I played with blades of grass. When I lost his attention or he started to wander away, I spoke to him and showed him the halter.

Then I started walking. He waited. I called him. He came. If he walked off, I walked beside him and stopped when he stopped. Pretty soon, he was following me all over the field, right at my shoulder, no nipping or biting or pawing.

We played in the field for an hour or so, just grazing, following each other, talking to each other. When he showed signs of boredom, I just let him eat, but he never left my side.

Finally, I held the halter out to him. He put his nose in and I fastened it. I left the lead rope long in my hand, and we continued to follow each other around he field. He never trotted off, he never set back. I gave him his space, and he gave me mine.

By the end of the afternoon, he walked in beside me on the end of the lead rope. I didnít make him stay perfect like a halter horse; I let him keep a little distance. We got back to his stall and I took the halter off and put it on about 15 times. Navajo had learned to accept his fear and to trust me.

An example: Quiet horse has irrational fear of fly sprayer
(but substitute whip, clippers, halter, saddle, anything).

Put the horse in a roundpen or very small corral, but not a stall (too small). Go in the

pen with a sprayer. Completely ignore the horse. Totally, no matter what it does. Turn your back to it, in fact. Stand there and play with the sprayer. Keep an eye on the horse without meeting its eye, so it doesnít rampage or run you over. You might not want to spray at first. Let the horse do whatever it wants, but you are trying to get its curiosity.

They are very curious animals, especially young friendly ones. If the animal starts to totally ignore you then spray (not the horse), just to get its attention, then turn away. Keep playing with the sprayer, so the horse begins to think itís a neat toy.

Eventually the horse will come up and look over your shoulder to see what youíve got. Let him look. If he runs away, ignore him again. If he wants to look, praise him.

Do this a few days, even using sugar when he comes up and sniffs the sprayer, but wait a few days before you spray the horse himself. This method takes time and patience, but the horse is always free to leave and that helps alleviate his fear.

After a few days, start rubbing him with the spray bottle (or even take it apart and use the parts)while he is free in the round pen. Use it like a brush, even scratch him with the other hand so he begins to find pleasure from the sprayer. Always use tact so you donít unnecessarily frighten him.

When he will let you spray the bottle away from him without starting, and when he will let you rub him with the bottle, then you can start the actual spraying. Put your hand open on the horse, put the sprayer very close to your hand, and spray your hand, then rub it on the horse--don't spray the horse directly at first. Step by step you are working closer to the goal.

I think you probably get the idea. No force, no fear, no resistance.

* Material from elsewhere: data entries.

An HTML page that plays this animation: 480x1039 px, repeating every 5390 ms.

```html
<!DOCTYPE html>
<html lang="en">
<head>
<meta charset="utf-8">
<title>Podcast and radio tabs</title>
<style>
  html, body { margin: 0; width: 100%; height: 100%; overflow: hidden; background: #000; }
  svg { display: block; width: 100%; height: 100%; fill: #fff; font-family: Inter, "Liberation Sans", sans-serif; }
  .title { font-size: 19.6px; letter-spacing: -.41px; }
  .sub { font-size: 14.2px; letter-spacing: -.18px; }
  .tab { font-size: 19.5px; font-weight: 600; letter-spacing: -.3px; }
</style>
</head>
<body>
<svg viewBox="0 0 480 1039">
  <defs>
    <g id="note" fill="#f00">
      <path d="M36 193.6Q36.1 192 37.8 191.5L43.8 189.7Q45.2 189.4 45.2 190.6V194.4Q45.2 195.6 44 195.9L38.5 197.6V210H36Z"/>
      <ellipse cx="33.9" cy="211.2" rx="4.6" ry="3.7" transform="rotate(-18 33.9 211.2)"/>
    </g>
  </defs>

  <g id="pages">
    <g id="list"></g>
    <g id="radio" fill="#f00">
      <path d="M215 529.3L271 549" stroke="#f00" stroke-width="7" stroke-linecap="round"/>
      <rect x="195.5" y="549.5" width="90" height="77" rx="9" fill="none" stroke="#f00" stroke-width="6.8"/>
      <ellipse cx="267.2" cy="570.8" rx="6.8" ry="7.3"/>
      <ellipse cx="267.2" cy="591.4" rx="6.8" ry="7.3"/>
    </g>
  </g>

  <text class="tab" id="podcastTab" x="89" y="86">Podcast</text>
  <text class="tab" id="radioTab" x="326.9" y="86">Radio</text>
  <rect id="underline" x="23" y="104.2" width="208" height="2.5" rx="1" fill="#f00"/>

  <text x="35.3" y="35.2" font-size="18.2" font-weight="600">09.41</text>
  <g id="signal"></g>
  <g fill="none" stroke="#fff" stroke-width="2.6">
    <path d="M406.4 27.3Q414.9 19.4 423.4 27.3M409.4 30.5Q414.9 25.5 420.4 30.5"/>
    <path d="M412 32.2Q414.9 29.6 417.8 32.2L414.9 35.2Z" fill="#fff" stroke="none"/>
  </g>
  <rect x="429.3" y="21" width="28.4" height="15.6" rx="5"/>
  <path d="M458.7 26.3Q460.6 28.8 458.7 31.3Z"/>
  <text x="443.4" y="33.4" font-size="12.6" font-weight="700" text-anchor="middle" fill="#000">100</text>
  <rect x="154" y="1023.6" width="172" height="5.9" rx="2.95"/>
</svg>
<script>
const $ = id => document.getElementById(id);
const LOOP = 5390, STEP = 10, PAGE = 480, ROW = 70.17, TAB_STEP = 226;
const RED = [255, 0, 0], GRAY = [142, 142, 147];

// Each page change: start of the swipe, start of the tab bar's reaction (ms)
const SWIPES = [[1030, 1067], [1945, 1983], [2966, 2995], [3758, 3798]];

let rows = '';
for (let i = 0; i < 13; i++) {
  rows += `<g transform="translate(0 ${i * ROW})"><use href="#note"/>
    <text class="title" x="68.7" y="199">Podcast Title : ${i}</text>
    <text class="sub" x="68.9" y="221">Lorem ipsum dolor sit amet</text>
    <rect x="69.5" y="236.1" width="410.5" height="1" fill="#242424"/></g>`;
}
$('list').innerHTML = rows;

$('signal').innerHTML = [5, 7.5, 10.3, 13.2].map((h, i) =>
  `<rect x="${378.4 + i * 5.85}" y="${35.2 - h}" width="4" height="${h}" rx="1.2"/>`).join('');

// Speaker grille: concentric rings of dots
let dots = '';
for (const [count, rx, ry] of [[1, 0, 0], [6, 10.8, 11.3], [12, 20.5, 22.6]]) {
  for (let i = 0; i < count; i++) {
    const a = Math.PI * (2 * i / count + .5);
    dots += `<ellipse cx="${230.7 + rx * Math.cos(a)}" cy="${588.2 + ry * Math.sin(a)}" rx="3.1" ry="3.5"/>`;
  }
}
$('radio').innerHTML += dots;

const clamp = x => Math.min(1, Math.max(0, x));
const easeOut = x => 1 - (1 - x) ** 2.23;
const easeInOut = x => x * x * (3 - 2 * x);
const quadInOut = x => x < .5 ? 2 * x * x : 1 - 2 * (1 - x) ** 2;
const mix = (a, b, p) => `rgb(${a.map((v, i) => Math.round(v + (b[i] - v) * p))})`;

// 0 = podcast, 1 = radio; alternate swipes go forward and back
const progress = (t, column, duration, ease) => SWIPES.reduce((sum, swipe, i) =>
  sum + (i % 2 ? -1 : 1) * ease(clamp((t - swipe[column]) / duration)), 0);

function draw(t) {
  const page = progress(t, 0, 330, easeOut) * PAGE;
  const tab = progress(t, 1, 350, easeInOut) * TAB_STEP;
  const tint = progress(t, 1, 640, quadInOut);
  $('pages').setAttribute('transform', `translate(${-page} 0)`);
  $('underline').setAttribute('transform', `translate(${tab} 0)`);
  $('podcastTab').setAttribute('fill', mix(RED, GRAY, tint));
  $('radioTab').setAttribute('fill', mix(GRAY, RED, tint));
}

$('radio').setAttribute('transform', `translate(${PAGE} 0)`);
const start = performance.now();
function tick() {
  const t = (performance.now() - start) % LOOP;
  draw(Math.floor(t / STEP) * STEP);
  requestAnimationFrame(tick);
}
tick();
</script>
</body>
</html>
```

Play on the horse's jealousy, curiosity, and friendliness. Totally ignore the horse for undesirable behavior. I mean turn your back and walk away and pretend that the sprayer is WAY more interesting than he is.

I have used this method with portable clippers as well. If you can do it often, for short periods, it is better than trying to do it all in one long marathon. Think of it like a game--you will learn a lot about how horses think.

Conclusion

Break down each training session into smaller steps, each one easily mastered. Always end on a good note, even if it doesnít follow your lesson plan. Working short periods each day is much more effective than one long marathon session. Working in a familiar, low key, controlled environment is much better than working out in an open space where other distractions add to the fear.

Horsesí memories are excellent, and itís said they remember the bad much longer than they remember the good. Old habits die hard. Trust is paramount, but takes a long time to build and is easy to destroy. Once a bad habit is established, you have to teach the horse a new way to respond to the fear. Good work will carry over onto other fears, it is worth the time and effort.